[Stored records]
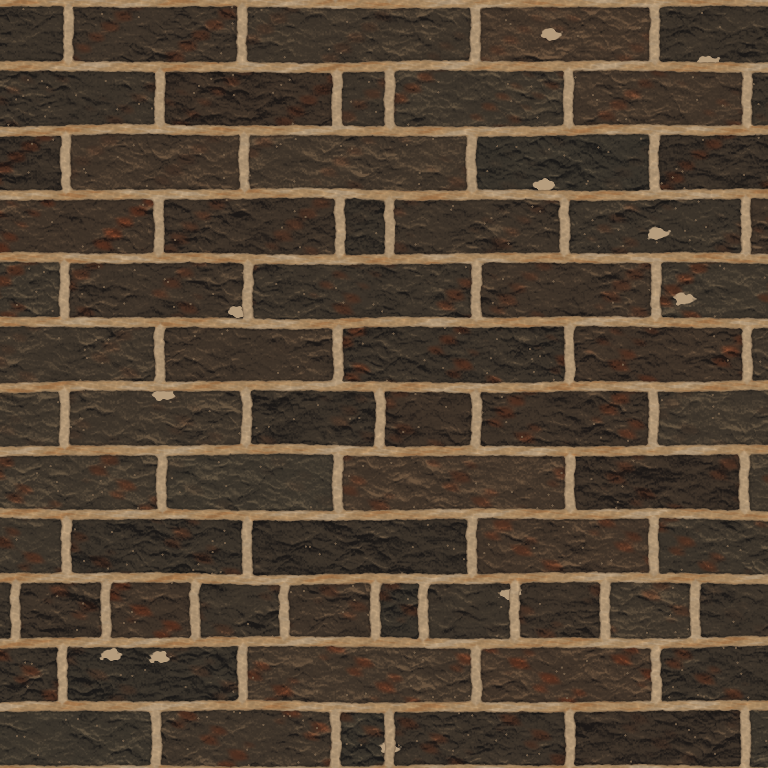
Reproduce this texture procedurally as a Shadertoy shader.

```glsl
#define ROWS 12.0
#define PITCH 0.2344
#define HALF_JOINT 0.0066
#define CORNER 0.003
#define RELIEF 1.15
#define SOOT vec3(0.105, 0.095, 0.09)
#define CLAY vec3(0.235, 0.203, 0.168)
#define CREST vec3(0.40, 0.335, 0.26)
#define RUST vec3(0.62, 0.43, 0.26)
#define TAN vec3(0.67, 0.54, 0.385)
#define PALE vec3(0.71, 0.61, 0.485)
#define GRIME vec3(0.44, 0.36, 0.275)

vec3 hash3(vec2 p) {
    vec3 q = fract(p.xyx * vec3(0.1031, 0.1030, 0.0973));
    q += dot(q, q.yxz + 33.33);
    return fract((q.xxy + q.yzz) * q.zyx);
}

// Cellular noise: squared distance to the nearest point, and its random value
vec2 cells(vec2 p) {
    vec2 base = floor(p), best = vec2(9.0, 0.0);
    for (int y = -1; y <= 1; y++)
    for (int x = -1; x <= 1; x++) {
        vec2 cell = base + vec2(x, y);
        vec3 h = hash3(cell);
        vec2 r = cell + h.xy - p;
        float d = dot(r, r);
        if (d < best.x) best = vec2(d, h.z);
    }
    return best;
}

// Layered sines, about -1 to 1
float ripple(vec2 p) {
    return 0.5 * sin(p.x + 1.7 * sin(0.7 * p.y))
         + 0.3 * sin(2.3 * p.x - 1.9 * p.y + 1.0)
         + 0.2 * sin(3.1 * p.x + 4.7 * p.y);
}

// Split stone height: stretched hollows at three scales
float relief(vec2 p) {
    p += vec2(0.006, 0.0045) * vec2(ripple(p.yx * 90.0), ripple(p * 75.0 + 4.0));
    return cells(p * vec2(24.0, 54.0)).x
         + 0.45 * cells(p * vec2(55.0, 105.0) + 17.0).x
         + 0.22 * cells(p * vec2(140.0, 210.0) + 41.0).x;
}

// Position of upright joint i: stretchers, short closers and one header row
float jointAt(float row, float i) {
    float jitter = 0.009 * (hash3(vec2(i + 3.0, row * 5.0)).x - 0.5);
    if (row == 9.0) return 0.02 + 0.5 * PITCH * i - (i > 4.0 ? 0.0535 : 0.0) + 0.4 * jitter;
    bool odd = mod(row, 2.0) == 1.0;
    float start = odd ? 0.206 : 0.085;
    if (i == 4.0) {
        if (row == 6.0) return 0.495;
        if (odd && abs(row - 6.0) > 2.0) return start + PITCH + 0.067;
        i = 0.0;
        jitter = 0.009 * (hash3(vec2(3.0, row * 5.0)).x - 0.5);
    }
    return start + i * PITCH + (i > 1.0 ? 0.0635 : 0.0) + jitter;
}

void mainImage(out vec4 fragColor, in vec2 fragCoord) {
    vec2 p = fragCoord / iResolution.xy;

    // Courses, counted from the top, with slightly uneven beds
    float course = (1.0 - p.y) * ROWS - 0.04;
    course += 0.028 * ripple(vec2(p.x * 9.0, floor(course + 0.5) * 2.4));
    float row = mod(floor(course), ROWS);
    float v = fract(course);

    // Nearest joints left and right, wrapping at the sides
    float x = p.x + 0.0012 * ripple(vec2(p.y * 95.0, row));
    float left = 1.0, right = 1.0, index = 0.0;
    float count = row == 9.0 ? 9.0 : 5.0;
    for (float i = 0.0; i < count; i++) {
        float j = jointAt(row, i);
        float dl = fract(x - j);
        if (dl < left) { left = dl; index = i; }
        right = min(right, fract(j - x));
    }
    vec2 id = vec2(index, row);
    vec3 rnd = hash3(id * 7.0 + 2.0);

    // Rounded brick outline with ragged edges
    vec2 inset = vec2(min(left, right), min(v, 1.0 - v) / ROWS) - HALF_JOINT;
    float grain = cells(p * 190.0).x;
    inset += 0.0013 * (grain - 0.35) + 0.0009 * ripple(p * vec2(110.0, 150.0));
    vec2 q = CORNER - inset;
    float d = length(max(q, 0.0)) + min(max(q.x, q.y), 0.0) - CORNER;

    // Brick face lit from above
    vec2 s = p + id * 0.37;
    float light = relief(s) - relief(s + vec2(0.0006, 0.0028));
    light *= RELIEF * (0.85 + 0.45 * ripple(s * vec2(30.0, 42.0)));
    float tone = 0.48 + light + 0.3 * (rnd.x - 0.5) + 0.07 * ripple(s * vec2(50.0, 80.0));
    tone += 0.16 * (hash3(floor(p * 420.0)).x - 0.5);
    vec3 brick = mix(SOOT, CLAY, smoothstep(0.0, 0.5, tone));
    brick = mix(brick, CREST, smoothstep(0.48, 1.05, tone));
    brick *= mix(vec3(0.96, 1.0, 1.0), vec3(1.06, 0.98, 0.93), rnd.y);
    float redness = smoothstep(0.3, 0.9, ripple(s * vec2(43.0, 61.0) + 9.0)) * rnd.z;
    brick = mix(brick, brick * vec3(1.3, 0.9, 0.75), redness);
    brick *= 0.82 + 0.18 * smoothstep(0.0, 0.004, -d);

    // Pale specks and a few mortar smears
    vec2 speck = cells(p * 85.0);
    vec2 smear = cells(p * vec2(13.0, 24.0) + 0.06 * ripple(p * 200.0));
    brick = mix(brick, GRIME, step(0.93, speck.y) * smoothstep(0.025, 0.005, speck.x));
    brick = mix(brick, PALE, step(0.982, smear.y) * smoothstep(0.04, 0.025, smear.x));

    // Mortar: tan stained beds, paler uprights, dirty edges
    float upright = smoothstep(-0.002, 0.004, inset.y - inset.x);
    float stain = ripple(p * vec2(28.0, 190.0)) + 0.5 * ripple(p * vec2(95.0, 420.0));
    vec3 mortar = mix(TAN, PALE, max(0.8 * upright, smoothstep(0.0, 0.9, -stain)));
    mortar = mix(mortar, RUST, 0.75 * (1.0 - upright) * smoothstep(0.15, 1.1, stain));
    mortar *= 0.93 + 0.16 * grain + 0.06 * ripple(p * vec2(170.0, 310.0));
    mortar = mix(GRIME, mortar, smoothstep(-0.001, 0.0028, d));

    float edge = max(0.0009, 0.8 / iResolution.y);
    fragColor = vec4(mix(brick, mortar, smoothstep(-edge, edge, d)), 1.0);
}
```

## Task details
Would you count the lines in the entries that hold "fract" and reply with only the count?

## Result
5